Healthier alternatives to caffeine include herbal teas, fresh fruit juice and carbonated water with a squeeze of lemon or lime. The best pick-me up of all? A simple glass of water. Hydrating your body leads to increased alertness levels overall, and a healthier state of mind.
2. Wait Till Noon to Reply to Your Emails
If you’re like most people, the first thing you do when you get to work is to reply to your emails. If you think this is making you more productive, think again.
“The moment you open your email inbox, it’s pretty much game over for your productivity, focus, creative thinking and business building,” says Tehmina Zamen from Epreneur TV, which publishes inspiring tips for entrepreneurs.
Instead, she recommends setting aside the first 45 minutes of your day for tackling your most demanding task, such as writing that report you’ve been putting off. Your energy and focus are at their highest point first thing in the morning, so put that energy into completing a tough project rather than reading that funny email from your co-worker.
3. Take More Breaks
This one sounds counterintuitive, but more time spent in front of your computer monitor does not equal more work completed.

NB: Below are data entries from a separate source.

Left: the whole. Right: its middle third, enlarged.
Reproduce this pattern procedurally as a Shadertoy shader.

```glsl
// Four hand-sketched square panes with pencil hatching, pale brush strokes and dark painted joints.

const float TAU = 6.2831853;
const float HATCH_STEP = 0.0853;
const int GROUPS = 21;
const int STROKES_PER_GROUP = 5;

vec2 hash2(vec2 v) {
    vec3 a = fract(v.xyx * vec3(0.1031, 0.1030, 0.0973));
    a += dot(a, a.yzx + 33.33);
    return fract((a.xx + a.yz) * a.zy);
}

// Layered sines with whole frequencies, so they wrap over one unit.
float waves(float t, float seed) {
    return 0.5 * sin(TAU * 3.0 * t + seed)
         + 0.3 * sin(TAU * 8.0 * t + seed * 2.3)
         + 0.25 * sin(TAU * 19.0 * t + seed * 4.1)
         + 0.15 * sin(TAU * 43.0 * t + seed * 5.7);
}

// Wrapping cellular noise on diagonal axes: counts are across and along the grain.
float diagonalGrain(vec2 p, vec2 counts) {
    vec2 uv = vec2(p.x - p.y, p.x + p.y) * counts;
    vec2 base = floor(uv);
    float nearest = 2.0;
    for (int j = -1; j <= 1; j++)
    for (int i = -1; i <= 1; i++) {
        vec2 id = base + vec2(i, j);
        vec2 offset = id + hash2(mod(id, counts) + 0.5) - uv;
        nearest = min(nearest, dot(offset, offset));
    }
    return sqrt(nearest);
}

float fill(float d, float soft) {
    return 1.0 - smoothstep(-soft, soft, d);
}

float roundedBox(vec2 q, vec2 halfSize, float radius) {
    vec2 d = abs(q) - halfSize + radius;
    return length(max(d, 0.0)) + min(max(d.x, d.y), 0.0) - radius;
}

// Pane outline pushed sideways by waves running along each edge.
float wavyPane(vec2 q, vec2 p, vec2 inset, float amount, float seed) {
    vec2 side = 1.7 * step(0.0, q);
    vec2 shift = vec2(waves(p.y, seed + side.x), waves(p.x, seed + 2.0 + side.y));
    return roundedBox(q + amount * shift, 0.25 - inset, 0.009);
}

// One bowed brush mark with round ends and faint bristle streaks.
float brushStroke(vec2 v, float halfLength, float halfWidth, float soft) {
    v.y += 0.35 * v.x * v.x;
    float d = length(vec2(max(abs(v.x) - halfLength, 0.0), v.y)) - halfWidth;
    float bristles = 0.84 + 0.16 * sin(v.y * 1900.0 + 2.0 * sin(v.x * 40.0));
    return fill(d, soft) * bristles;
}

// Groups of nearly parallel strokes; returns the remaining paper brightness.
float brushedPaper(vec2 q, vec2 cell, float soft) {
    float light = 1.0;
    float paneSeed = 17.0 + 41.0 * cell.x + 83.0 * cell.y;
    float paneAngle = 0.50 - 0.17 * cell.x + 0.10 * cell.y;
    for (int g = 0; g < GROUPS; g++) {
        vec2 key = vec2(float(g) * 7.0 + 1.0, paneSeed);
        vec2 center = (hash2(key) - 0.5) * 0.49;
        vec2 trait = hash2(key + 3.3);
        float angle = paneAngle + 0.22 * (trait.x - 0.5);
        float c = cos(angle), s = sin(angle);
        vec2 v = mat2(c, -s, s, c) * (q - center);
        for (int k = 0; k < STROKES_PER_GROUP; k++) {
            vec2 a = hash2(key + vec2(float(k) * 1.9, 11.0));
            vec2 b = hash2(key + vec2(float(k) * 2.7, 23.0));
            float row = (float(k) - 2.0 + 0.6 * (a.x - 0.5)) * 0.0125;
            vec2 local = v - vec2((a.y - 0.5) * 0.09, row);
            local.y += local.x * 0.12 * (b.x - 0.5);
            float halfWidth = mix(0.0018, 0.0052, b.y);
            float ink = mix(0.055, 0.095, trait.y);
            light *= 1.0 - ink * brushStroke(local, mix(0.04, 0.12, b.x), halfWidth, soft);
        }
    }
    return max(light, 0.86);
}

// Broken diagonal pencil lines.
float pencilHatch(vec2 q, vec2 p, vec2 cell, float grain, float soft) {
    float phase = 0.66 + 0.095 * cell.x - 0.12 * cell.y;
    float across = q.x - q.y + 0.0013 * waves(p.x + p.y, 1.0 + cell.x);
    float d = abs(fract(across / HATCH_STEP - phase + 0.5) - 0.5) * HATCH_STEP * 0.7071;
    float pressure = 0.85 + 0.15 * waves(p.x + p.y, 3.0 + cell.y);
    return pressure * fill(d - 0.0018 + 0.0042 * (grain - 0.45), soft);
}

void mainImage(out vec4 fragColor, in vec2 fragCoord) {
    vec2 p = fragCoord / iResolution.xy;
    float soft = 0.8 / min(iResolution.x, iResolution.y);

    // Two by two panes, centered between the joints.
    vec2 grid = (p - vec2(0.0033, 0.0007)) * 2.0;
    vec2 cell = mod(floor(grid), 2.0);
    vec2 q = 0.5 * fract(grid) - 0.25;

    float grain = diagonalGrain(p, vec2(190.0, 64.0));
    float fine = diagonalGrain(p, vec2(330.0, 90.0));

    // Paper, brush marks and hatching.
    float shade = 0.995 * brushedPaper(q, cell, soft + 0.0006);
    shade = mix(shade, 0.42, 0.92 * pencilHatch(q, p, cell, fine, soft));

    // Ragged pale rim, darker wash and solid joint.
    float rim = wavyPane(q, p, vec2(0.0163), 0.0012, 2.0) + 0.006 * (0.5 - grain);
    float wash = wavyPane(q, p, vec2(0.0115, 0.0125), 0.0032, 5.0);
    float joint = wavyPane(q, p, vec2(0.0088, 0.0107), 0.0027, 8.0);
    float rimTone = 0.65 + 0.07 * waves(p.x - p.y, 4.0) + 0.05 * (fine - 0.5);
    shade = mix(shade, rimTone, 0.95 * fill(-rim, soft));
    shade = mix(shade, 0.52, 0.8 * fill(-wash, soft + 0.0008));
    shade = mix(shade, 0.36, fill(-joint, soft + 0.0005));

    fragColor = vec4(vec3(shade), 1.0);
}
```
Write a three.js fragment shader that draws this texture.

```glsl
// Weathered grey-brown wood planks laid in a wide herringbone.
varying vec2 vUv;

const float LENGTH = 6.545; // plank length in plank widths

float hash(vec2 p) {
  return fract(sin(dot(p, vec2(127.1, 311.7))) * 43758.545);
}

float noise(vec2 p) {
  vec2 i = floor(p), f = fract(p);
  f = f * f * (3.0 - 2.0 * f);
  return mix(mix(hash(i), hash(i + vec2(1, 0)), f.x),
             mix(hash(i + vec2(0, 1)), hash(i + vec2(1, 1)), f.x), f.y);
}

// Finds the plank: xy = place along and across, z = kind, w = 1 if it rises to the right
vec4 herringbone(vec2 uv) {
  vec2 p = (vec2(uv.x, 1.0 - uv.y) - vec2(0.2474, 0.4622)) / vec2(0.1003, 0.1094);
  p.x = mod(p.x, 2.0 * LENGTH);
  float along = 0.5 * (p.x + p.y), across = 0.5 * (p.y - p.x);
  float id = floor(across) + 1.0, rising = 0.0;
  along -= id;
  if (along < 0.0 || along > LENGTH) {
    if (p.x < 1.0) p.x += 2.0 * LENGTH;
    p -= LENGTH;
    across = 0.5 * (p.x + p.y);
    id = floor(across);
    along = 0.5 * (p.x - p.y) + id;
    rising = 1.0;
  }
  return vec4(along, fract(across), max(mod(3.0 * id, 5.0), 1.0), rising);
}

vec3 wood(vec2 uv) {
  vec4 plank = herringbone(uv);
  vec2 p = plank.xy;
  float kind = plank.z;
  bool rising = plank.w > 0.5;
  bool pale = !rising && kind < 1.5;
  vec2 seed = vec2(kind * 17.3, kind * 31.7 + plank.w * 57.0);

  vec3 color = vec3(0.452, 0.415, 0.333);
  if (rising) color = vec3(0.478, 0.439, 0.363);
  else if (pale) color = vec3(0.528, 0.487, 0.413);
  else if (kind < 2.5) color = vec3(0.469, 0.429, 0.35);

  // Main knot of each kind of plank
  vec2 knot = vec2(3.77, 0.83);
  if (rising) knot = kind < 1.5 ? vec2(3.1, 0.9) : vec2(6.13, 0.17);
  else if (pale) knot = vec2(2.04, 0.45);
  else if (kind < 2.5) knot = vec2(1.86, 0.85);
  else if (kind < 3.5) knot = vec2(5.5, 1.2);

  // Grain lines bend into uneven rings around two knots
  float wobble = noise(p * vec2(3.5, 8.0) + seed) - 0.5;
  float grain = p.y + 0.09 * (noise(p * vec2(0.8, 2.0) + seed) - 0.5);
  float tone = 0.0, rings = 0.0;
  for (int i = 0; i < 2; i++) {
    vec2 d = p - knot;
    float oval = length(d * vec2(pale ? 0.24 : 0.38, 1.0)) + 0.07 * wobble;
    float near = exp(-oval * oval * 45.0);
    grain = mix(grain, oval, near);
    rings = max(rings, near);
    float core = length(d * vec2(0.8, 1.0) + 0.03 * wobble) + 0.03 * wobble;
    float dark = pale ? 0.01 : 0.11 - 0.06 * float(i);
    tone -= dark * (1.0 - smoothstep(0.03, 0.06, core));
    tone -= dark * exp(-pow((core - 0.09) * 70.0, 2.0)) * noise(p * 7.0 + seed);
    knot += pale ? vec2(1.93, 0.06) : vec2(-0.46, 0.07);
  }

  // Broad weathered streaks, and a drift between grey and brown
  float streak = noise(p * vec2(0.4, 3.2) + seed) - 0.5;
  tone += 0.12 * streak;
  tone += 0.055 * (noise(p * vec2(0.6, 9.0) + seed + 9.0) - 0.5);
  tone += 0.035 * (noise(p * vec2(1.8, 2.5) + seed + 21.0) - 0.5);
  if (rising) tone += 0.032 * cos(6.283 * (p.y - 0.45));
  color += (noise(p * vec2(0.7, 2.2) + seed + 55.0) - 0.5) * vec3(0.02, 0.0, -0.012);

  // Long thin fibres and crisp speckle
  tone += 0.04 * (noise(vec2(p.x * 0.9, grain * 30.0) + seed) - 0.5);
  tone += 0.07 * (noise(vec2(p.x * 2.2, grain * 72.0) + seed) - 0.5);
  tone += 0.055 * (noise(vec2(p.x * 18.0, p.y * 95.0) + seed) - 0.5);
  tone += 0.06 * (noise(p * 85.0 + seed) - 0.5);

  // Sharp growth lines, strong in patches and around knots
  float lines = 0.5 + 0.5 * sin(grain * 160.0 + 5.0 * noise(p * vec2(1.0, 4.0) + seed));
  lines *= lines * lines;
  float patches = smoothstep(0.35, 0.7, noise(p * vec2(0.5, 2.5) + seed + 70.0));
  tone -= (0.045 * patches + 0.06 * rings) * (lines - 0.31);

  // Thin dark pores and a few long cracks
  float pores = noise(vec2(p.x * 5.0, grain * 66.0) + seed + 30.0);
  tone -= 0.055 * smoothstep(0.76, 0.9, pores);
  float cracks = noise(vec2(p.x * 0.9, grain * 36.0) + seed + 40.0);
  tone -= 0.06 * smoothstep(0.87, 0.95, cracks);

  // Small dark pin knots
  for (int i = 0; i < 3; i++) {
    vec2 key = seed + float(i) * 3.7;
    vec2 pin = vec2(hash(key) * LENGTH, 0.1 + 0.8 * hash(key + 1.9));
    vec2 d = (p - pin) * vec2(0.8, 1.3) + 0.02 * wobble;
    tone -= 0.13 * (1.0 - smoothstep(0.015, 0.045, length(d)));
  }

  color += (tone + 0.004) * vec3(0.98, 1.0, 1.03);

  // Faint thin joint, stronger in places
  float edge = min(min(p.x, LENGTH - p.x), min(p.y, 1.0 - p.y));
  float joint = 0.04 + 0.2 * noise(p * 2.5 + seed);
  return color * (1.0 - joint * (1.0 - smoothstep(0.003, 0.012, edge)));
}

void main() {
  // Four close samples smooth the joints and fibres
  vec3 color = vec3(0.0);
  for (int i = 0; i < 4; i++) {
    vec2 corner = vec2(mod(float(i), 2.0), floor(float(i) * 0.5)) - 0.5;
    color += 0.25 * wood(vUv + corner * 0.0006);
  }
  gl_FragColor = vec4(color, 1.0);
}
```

“Complex tasks, like writing or strategizing, take a lot of mental effort, and your brain can only focus for a limited amount of time,” says Carson Tate, founder and managing partner of management consultancy Working Simply.
In fact, allowing your brain to switch off and idle for a few minutes every hour can allow you to reap the rewards of higher productivity. In a recent company blog post, “The case for Facebook,” Keas.com cites survey data showing that employees who spent time on social media during their workday for just ten minutes at had 16 percent higher productivity rates than workers who took a normal 10-minute break, and 39 percent more productive than the control group who had no breaks.
So set yourself regular breaks throughout your day, and schedule activities you know you’ll enjoy and look forward to. This might include a ten minute mid-morning break to sit outside and eat an apple, or a post lunchtime walk around the block at 3pm daily to get some fresh air and let your mind rest.
Your productivity (and your boss) will thank you for it.